As you get further inland you’ll pass two churches. The first is the enchanting ruins of St Mary’s at East Somerton, plastered in ivy and with a grand old oak tree shooting up through the middle. The second is the Holy Trinity and All Saints at Winterton Village – a 14th-century structure with huge towers, said to have been used by sailors as landmarks from the sea. Finish your walk and head into Winterton to have fish and chips on the beach and gaze out to sea. See the full route here.
Stay at: Mill Farm Eco Barns, stylish barns with heaps of space, close to the village, beach and pub.

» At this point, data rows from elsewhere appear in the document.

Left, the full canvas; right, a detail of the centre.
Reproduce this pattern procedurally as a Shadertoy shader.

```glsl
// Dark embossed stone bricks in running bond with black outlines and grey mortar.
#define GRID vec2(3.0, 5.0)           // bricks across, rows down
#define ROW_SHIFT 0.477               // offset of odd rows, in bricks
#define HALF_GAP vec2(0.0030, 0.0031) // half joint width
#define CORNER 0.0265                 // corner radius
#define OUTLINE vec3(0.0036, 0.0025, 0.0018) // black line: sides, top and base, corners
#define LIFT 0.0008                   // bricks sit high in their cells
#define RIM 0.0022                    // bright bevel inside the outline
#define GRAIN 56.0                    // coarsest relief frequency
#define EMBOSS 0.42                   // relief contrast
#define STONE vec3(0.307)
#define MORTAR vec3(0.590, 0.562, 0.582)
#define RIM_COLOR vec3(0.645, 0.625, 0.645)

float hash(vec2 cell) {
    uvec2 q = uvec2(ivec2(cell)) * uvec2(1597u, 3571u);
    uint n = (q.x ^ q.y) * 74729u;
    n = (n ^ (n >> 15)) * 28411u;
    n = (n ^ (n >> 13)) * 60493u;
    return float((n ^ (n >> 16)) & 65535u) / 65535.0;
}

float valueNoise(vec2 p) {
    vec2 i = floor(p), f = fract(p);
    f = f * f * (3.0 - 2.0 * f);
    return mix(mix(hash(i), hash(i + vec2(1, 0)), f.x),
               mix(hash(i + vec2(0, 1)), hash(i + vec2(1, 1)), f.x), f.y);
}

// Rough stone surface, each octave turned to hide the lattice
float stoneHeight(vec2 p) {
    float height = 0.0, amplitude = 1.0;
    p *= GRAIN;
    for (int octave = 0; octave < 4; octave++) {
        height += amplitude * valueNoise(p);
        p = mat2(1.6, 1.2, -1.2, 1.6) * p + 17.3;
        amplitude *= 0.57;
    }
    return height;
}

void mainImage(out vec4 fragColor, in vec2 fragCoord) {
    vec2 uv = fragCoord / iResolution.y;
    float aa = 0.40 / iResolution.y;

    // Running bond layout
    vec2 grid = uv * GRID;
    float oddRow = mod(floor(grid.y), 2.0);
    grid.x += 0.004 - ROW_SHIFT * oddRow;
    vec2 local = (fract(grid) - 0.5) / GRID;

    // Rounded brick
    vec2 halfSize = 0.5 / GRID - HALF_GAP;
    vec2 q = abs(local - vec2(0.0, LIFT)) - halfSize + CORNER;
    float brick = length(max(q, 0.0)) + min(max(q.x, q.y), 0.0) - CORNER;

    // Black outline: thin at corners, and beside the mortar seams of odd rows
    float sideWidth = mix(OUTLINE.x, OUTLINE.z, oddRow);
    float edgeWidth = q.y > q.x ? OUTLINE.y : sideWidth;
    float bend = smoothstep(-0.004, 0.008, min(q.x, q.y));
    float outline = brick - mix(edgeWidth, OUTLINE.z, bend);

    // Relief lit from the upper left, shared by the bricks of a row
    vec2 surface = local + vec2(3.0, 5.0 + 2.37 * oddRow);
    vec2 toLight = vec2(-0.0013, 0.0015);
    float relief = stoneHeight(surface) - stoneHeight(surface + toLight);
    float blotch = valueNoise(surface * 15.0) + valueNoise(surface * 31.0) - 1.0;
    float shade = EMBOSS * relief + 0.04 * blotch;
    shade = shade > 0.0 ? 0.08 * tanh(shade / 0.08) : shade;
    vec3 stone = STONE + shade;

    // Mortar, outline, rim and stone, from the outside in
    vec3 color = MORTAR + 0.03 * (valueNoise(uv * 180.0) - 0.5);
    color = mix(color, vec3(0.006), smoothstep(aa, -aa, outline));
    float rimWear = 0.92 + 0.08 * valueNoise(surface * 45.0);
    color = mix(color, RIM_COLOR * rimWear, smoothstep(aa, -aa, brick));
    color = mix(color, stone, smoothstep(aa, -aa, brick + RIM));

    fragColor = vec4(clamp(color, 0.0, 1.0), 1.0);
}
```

Ranworth Village to South Walsham Broad
A circular trail starting in the pretty village of Ranworth, passing through the famous Broads and taking in fantastic views along the way. This three-mile route starts in the village car park and goes east through Malthouse Broad before dipping south to South Walsham Broad.
You’ll eventually reach a boardwalk, and it’s worth stopping off here to visit the Wildlife Centre and learn about the many species of birdlife that can be seen in the area. Look out for great crested grebes, kingfishers, wigeons and cormorants, to name a few. The walk also passes a famous old church, with beautiful views rewarding those who climb to the top. If you need to wash down a day of walking with a trip to the pub, there’s a lovely one near Malthouse Broad, with a little terrace in a picturesque spot overlooking the water. See the full route here.
Stay at: Cartshed Cottages at Sharrington Hall, beautiful cottages walking distance from a duck pond and the lovely Sharrington Hall.
Peddars Way is a 129.5-mile trail running from Holme Next the Sea through the Norfolk Coast AONB, the thick forest of the Brecks and all the way into Suffolk. There are many shorter routes that make the most of its beauty – we’ve picked out a section running from Holme Next the Sea to Burnham Overy Staithe. This route is just over 16 miles long so you’ll need to be feeling up to the journey, but you’ll be richly rewarded with an incredible variety of scenery and wildlife that showcases so much of what Norfolk has to offer.
There’s something new to see on every turn, with a combination of salt, sand and marsh as well as harbours, flint villages, shell fishermen and local communities. Remember to look up, too, and you might spot flights of pink-footed geese in the sky. Stop off and explore villages en route, and finish the walk looking out over the Wash, with views of the Lincolnshire coast on a clear day. See all possible routes here.
Stay at: The Penthouse – Groundwork Gallery, a comfortable self-catering escape above an art gallery in historic King’s Lynn.
Places to stay in Norfolk
Browse our collection of places in beautiful Norfolk, loved for its amazing coastline and the vast expanse of the Broads.
Slow Guide to Norfolk
If there’s one thing this year has taught us, it’s to appreciate home and what we have around us. Norfolk made us realise that what we have here in the UK is just as spectacular. Read our guide to the region we crowned one of our favourites for a staycation.
Browse our collection of self-catering homes, hotels and B&Bs across the UK & Europe, all within three miles of the coast.